You don’t have to “overcome objections.” This is the conclusion I reached many years ago in spite of the standard sales doctrine which insists it is a vital step in the sales process. The traditional philosophy for overcoming objections infers you should expect them as a normal course of business dialogue.
I’ve observed hundreds of sales occur without resistance or drama. Lots of buyers are cooperative and willing to do business when treated fairly. Moreover, if you’ve brought valuable resources that can help them succeed, they will actually look for reasons to do business with you.
Sales advice: Proactively seek out buyers who are not resisting your offer—i.e. expressing “objections.” Prospect for customers who are cooperative, loyal, and profitable.
Another problem with objections is the salesperson who makes the proverbial mountain out of a mole hill, a situation I recently observed during a coaching session with a salesman.

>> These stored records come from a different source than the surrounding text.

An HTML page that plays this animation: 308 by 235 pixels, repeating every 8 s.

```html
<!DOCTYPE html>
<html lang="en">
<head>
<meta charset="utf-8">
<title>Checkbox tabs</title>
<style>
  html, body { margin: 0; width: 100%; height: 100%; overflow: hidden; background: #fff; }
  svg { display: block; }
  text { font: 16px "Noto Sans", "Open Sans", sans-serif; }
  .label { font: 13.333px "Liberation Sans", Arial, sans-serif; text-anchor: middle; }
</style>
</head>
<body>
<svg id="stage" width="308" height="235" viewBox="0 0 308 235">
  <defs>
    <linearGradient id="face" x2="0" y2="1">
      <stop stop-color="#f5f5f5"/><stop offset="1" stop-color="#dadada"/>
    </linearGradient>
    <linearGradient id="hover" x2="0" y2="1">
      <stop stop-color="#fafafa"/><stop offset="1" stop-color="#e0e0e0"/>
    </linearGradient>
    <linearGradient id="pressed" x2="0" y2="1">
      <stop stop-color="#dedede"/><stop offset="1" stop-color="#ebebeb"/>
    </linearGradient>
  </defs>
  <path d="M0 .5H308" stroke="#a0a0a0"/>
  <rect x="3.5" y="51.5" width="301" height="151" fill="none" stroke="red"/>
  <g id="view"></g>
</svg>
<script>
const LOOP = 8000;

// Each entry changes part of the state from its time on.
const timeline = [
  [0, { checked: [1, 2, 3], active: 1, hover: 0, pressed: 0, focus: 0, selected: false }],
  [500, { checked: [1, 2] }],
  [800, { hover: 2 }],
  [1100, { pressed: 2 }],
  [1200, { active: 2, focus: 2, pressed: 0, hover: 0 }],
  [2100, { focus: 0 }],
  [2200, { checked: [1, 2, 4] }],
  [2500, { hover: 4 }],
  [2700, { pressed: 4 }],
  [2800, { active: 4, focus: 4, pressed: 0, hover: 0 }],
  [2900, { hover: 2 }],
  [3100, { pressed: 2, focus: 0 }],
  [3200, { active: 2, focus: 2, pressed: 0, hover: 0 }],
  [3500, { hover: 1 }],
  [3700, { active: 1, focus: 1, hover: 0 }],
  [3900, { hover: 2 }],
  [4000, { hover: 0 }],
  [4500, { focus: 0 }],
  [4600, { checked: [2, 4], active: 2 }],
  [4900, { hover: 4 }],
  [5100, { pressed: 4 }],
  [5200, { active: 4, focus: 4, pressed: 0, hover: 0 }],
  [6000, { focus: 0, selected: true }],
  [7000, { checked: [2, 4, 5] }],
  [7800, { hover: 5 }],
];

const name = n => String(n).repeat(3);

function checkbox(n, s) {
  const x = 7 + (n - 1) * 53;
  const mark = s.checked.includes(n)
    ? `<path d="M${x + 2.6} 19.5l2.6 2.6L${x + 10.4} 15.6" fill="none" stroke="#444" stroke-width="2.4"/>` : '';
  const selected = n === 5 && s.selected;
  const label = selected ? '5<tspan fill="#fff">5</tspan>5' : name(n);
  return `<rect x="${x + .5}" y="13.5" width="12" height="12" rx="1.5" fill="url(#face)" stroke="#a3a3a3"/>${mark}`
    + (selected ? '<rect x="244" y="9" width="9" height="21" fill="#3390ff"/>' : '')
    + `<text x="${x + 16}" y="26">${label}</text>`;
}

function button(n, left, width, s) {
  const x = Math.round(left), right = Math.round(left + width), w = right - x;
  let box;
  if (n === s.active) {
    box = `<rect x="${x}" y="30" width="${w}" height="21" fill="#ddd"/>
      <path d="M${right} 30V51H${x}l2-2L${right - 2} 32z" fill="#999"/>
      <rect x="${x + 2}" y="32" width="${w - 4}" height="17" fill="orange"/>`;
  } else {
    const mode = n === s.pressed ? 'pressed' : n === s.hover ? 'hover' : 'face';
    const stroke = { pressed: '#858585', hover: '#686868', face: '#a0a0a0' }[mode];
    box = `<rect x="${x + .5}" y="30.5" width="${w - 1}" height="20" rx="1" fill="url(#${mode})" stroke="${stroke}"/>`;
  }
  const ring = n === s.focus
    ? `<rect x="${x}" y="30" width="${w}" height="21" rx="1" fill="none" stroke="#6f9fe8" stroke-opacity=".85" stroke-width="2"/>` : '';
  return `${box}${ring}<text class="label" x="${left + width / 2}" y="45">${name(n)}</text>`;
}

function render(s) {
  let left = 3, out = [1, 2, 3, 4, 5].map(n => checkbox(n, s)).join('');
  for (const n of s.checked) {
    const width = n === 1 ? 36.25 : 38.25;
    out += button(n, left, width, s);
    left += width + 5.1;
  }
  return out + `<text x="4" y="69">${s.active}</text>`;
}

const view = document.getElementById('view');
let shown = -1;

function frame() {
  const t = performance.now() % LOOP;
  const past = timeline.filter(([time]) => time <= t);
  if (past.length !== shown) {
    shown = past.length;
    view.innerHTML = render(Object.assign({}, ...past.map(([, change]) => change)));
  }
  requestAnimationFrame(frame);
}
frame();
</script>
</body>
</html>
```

A buyer stated that pricing had to be competitive. The comment sparked a highly reactive response by the salesman who quickly offered to “run price comparisons” of commonly used SKUs by the buyer. As a matter of coaching demonstration, I calmly said to the buyer, “The prices are competitive and you’ll see when we eventually deliver our proposal.” The buyer smiled and said to the salesman, “Good. That’s what I needed to know.” No price comparison or drama. The salesman made more of the casual comment than intended.

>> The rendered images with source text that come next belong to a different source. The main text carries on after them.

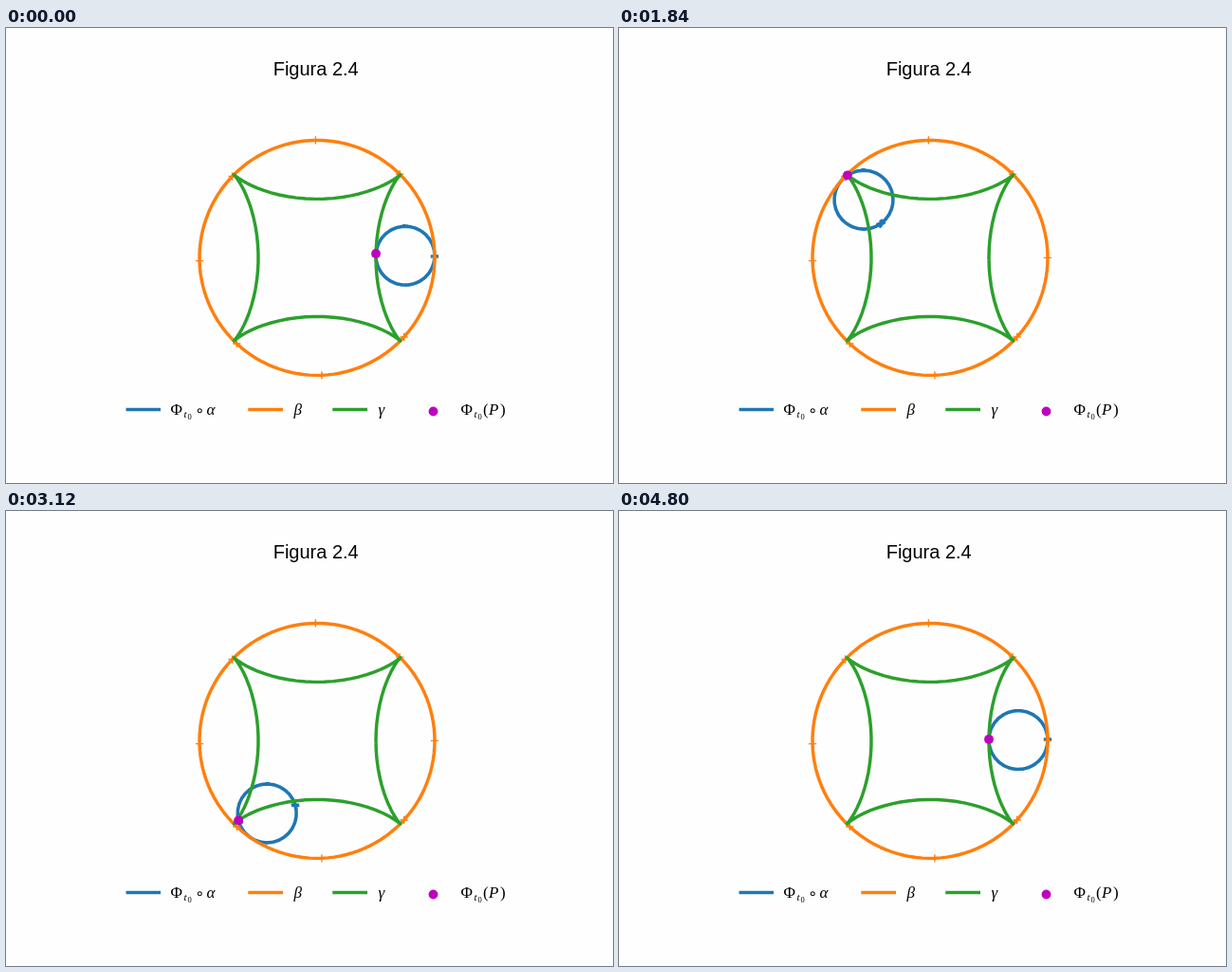
Write an HTML page that moves like this. It is 640 px wide and 480 px high and loops after 4840 ms.

```html
<!DOCTYPE html>
<html lang="it">
<head>
<meta charset="utf-8">
<title>Figura 2.4</title>
<style>
  html, body { margin: 0; width: 100%; height: 100%; overflow: hidden; background: #fefefe; }
  svg { display: block; width: 640px; height: 480px; }
  .line { fill: none; stroke-width: 3.47; stroke-linejoin: round; stroke-linecap: square; }
  .mark { fill: none; stroke-width: 1.39; }
  .blue { stroke: #1f77b4; }
  .orange { stroke: #ff7f0e; }
  .green { stroke: #2ca02c; }
  .dot { fill: #bf00bf; }
  .title { font: 20px "Liberation Sans", Arial, sans-serif; }
  .math { font: 17px "Liberation Serif", "Times New Roman", serif; }
  .it { font-style: italic; }
  .sub { font-size: 11px; font-style: italic; }
  .subsub { font-size: 8.5px; }
  .op { font: 16px "DejaVu Sans", sans-serif; }
</style>
</head>
<body>
<svg viewBox="0 0 640 480">
  <text class="title" x="281.7" y="50">Figura 2.4</text>

  <path id="wheel" class="line blue"/>
  <path id="wheelMarks" class="mark blue"/>
  <path id="ring" class="line orange"/>
  <path id="ringMarks" class="mark orange"/>
  <path id="trace" class="line green"/>
  <circle id="point" class="dot" r="4.9"/>

  <path class="line blue" d="M128.3 402.5H161.3"/>
  <path class="line orange" d="M257 402.5H290.3"/>
  <path class="line green" d="M346 402.5H379.3"/>
  <circle class="dot" cx="450.5" cy="404.5" r="4.9"/>

  <g class="math">
    <text x="173.5" y="408">Φ</text>
    <text class="sub" x="187.5" y="410.5">t</text>
    <text class="subsub" x="191.5" y="412.5">0</text>
    <text class="op" x="199" y="409">∘</text>
    <text class="it" x="211.5" y="408">α</text>
    <text class="it" x="303.5" y="408">β</text>
    <text class="it" x="392.5" y="408">γ</text>
    <text x="479.5" y="408">Φ</text>
    <text class="sub" x="493.5" y="410.5">t</text>
    <text class="subsub" x="497.5" y="412.5">0</text>
    <text x="503" y="408">(</text>
    <text class="it" x="509" y="408">P</text>
    <text x="521" y="408">)</text>
  </g>
</svg>
<script>
const CX = 328, CY = 242.4, R = 124, r = R / 4;
const COUNT = 120, STEP = 360 / (COUNT - 1), SPIN = 12.05;
const FRAME_MS = 40, FRAMES = 121;

const el = id => document.getElementById(id);
const polar = (x, y, radius, deg) => {
  const a = deg * Math.PI / 180;
  return [x + radius * Math.cos(a), y - radius * Math.sin(a)];
};
const fmt = p => p.map(v => v.toFixed(2)).join(" ");
const sample = f => Array.from({ length: COUNT }, (_, k) => f(k));
const polyline = pts => "M" + pts.map(fmt).join("L");
const plus = ([x, y]) => `M${fmt([x - 4.17, y])}h8.34M${fmt([x, y - 4.17])}v8.34`;
const marks = pts => pts.filter((_, k) => k % 15 === 0).map(plus).join("");

// Centre of the rolling circle and the point fixed to its rim
const hub = deg => polar(CX, CY, R - r, deg);
const rim = deg => polar(...hub(deg), r, 180 - 3 * deg);

const ringPts = sample(k => polar(CX, CY, R, k * STEP));
el("ring").setAttribute("d", polyline(ringPts));
el("ringMarks").setAttribute("d", marks(ringPts));
el("trace").setAttribute("d", polyline(sample(k => rim(k * STEP))));

function draw(ms) {
  const i = Math.floor(ms / FRAME_MS) % FRAMES;
  const deg = Math.min(360.5, Math.max(1.35, 3.018 * i));
  const [x, y] = hub(deg);
  const pts = sample(k => polar(x, y, r, k * SPIN - 3 * deg));
  el("wheel").setAttribute("d", polyline(pts));
  el("wheelMarks").setAttribute("d", marks(pts));
  const [px, py] = rim(deg);
  el("point").setAttribute("cx", px.toFixed(2));
  el("point").setAttribute("cy", py.toFixed(2));
}

const start = performance.now();
function tick() {
  draw(performance.now() - start);
  requestAnimationFrame(tick);
}
tick();
</script>
</body>
</html>
```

Sales advice: Don’t sweat the casual comment. Do less than you think you need to do or nothing at all and move forward.
Another reason I shun “overcoming” objections is that sometimes you just can’t…or shouldn’t. This is the multi-billion dollar gorilla in the LBM Industry. A demand for immediate delivery is an objection to standard service. A request for special payment terms is an objection to normal protocols. An offer to buy a highly specialized product you do not normally carry is an objection to buying your standard product offering. Our industry and your company loses millions of dollars each year responding to the irrational objections of buyers.
Sales advice: Sell what you got. If it isn’t a fit for the buyer, then find one who can adhere to your business model.
Before all the e-mails flow and comments remind me that sometimes we must, in fact, overcome resistance, I get it. But instead of using the outdated tactics (expressed by my heroes and legends in the business like Earl Nightingale, Zig Ziglar, and Tom Hopkins), use modern techniques. The old method is to a) seek clarity, b) ask a “test close” question, c) resolve the issue and then d) go for the close. Great theory, but not a realistic practice, particularly in modern business-to-business selling. If you have to go out of your way to satisfy an objection or demand, get paid for it.
Sales advice: If you encounter an objection that calls for special consideration on your part, raise the price to justify the additional attention and costs of doing business out of the norm.
The resistance you face is often self-induced. I’m all for resolving objections and overcoming resistance, but more in favor of not being the one to escalate problems unnecessarily. Face the resistance with courage and allow buyers and associates to express their concerns freely. You’ll discover that your willingness to listen is often enough to overcome the challenge. Calm in the face of the storm yields the most rational responses.
Rick Davis, president of Building Leaders, is a premier sales trainer in the building materials industry. His latest book, Sales Economics: The Science of Selling, is now available at buildingleaders.com. Rick can be reached at firstname.lastname@example.org